While we offer largest collection of currently stocked caiman skins in a revolving stock from several tanneries, everyone’s needs differ to a degree. If you have a specific color in mind and have a deadline that is quickly approaching and do not see exactly what you need than considering giving us a production order. We have a US based tannery with thousands of caiman skins in crust in various sizes. We need only 10 working days and 8 skins per color delivered in less than 2 weeks. Did you know it takes a minimum of 45 days for a production order to arrive when ordering from overseas? We match your color swatches at a minimum of 90% and you will receive your production order in less than 2 weeks guaranteed. If you have time upwards 60 days we can offer you better prices and more finishing options as our local tannery can only produce matte finish skins, however, the minimum order is 20 skins per color and finish for imported skins.
Caiman vs. Crocodile
Caiman skins (crocodylus fuscus) are often labelled as being “crocodile skin“. The two are distinctly different; while is pliable and smooth, caiman skins are more brittle because of bony plates (known as ossifications) underneath the scales.
While caiman’s value in the leather trade cannot be underestimated, it is important to know this distinction and the historical background to understand the difference in value between the two and to avoid being deceived into purchasing skins that are far less valuable: in the 1930’s and 1940’s, caiman was a popular choice for briefcases, handbags, and small leather goods. From the late 1940’s leading through the 1960’s, caiman skin imports from South America started showing up in the United States and sold as “crocodile”, where they were actually caiman. It is the purchaser who is deceived when this happens; it is important for both a manufacturer and the end user to know the difference between crocodile and caiman.
Trapping and Trade of a Protected Species
Caiman are an Appendix 2, CITES-monitored species and as such all legal trade is carefully regulated by the international authorities. Poached skins or hides of an unverifiable source will be blocked from export and the individuals or entities peddling illegally obtained skins, if caught, are subject to fines or imprisonment. Farms exist in the region for the sole purposes of commercial trade in the species, many of which also operate a tannery, however, only 3 local tanneries have truly mastered the art of tanning a quality caiman skin. We have imported and continue to import from these tanneries and are committed to offering you caiman skins from all the best tanneries, as each specializes in various innovations and finishes as well as sizes
Caimans live throughout Central and northern South America where populations amass in the swampy coastal regions. Caiman are a saltwater dwelling reptile, but can survive in a water of widely varying salinity. They grow to an average of 1 meter in length and are almost always brown to olive-brown in color. The bulk of their diet consists of snails, crustaceans, and small fish.
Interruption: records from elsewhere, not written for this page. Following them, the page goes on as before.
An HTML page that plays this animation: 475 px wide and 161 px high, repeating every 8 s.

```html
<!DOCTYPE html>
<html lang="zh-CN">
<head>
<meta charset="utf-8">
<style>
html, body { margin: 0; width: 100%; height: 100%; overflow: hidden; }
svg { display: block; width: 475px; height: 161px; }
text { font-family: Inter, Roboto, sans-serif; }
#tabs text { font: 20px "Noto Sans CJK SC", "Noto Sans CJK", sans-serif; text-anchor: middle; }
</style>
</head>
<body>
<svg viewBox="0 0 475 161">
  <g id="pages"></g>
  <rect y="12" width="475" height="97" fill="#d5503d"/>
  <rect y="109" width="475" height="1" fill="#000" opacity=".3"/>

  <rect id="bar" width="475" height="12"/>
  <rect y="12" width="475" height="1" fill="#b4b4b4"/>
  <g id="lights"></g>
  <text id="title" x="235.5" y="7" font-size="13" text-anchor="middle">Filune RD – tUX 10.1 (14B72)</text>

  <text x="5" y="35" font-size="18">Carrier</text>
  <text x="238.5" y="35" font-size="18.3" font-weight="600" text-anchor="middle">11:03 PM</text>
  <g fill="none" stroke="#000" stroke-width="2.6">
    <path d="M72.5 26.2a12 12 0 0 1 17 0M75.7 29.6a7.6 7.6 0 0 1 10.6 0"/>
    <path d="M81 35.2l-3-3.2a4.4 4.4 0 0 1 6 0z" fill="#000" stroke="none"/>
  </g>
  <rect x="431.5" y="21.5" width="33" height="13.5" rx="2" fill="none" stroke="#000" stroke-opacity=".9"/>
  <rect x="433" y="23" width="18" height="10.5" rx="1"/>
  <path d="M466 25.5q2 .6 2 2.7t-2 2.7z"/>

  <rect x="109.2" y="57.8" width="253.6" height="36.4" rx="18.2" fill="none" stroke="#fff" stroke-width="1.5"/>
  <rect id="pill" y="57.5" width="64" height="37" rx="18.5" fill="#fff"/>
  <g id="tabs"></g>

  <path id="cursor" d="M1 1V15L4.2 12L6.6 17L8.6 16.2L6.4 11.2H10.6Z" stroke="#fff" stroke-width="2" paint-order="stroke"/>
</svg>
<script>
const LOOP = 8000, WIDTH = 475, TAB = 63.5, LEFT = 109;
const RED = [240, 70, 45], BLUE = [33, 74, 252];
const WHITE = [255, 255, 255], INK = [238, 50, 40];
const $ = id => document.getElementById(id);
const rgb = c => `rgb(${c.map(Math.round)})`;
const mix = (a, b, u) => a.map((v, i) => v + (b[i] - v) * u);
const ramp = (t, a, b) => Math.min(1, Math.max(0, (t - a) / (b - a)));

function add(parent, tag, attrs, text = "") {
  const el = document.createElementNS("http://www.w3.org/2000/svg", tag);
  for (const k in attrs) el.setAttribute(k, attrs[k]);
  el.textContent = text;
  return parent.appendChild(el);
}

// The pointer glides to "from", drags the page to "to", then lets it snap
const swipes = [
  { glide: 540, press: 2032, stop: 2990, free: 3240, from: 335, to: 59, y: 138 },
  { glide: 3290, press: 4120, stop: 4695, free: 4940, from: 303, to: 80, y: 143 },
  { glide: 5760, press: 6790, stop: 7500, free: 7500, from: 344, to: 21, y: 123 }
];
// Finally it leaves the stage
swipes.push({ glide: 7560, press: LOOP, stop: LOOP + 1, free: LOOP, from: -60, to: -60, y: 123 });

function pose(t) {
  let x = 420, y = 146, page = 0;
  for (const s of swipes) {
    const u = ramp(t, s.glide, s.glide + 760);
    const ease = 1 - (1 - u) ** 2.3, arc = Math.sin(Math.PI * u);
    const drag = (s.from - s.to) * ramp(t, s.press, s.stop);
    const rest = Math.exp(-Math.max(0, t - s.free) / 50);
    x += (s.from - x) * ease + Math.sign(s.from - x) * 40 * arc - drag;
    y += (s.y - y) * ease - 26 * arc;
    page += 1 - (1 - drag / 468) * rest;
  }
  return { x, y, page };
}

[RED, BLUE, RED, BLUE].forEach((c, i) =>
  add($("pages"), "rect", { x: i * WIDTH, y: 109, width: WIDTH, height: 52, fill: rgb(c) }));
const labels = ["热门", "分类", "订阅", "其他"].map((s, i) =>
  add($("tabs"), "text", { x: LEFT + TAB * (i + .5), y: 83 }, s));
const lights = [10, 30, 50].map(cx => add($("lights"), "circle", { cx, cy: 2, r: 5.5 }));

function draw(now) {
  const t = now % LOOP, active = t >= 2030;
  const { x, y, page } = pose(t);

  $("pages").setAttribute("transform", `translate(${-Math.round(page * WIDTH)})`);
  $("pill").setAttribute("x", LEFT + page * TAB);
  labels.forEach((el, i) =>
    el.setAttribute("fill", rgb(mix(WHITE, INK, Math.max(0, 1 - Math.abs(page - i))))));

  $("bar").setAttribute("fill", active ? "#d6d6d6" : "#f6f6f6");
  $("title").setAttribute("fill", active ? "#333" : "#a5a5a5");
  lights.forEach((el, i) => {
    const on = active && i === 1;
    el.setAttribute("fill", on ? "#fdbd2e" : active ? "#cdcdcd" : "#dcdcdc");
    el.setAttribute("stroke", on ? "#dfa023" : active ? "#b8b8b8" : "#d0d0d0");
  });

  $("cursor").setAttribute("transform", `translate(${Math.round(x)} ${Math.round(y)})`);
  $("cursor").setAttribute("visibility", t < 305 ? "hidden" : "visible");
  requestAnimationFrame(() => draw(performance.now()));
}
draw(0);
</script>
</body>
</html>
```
These reptiles are not generally active hunters and will eat anything opportunity affords them.
The effort to reintroduce captive-bred caiman into the wild is a fledgling effort in only a handful of the developing countries in the Central/South American region. Caiman are a fully protected in several countries (Ecuador, Mexico, Venezuela), with hunting restrictions in force in others (Colombia, Panama). However, protection is rarely enforced effectively. To ensure the biodiversity and health of caiman as our precious resource, we at Rojé (pronounced “row-shay”) procure our raw skins from certified farmers and harvesters adhering to strictly manged quota systems and follow all international CITES and local US Fish and Wildlife laws and regulations.